▶ _Source records_:

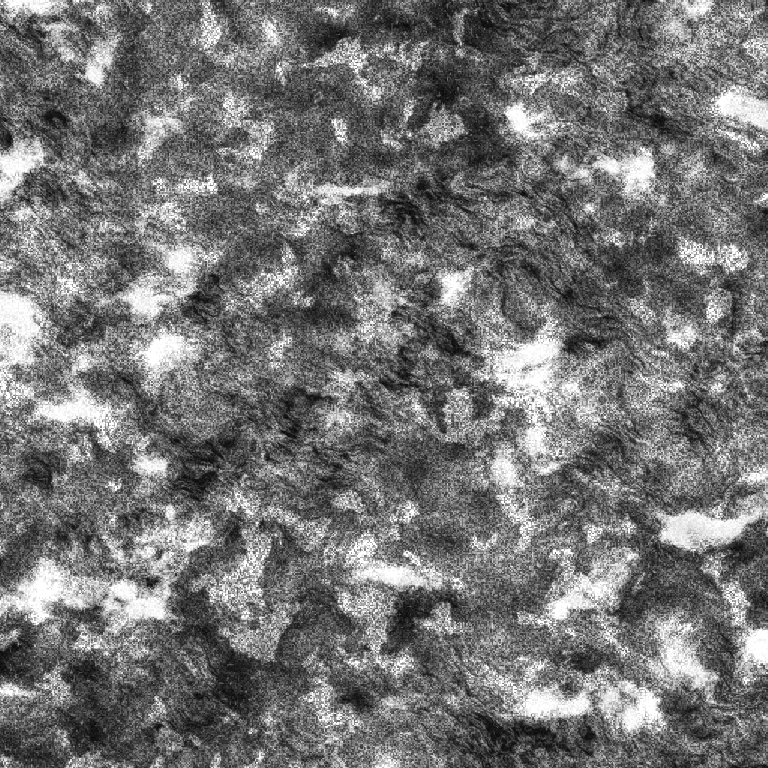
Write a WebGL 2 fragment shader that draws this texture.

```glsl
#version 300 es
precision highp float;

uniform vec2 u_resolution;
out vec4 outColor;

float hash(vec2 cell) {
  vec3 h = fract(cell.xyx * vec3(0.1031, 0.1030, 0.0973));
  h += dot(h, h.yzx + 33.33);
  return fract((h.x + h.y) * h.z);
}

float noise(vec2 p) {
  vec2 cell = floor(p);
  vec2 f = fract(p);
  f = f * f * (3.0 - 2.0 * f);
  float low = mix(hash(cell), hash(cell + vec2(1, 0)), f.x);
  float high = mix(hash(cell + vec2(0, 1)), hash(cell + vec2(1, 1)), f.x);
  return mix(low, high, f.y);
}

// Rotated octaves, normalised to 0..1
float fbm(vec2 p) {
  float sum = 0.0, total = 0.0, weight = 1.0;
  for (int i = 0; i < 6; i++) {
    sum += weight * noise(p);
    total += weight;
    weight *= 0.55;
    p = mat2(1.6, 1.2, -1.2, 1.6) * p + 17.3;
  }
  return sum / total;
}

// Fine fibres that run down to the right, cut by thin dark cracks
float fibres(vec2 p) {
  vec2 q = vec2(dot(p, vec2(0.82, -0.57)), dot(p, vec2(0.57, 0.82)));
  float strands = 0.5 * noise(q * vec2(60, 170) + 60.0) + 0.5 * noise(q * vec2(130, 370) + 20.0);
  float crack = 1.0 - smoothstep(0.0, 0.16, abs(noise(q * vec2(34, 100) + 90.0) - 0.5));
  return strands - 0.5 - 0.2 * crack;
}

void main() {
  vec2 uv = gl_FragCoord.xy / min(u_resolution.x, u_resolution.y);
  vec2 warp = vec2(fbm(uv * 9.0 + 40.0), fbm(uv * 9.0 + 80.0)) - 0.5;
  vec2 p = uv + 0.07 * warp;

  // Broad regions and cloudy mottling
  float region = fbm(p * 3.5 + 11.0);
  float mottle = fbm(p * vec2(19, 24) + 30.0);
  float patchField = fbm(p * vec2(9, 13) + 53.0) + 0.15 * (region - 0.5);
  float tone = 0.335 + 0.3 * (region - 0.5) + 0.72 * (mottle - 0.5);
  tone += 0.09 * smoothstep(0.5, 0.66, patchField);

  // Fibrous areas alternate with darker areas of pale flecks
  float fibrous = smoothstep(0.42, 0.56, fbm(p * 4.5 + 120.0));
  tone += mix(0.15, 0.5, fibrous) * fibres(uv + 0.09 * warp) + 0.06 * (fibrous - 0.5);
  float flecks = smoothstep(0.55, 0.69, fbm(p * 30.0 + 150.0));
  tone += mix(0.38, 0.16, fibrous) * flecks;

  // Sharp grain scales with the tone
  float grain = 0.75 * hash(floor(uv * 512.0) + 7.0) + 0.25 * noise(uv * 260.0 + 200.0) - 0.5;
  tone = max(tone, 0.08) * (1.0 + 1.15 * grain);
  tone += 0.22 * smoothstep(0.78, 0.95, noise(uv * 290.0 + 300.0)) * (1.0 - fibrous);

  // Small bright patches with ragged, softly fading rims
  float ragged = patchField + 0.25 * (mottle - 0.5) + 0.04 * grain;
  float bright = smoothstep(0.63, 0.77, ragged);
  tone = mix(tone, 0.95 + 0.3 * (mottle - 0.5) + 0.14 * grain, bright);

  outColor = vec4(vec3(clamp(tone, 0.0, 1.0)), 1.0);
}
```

▶ _The problem_:
Count the lines in the data that contain the string "noise", and give nothing but that number.

▶ _Result below_:
6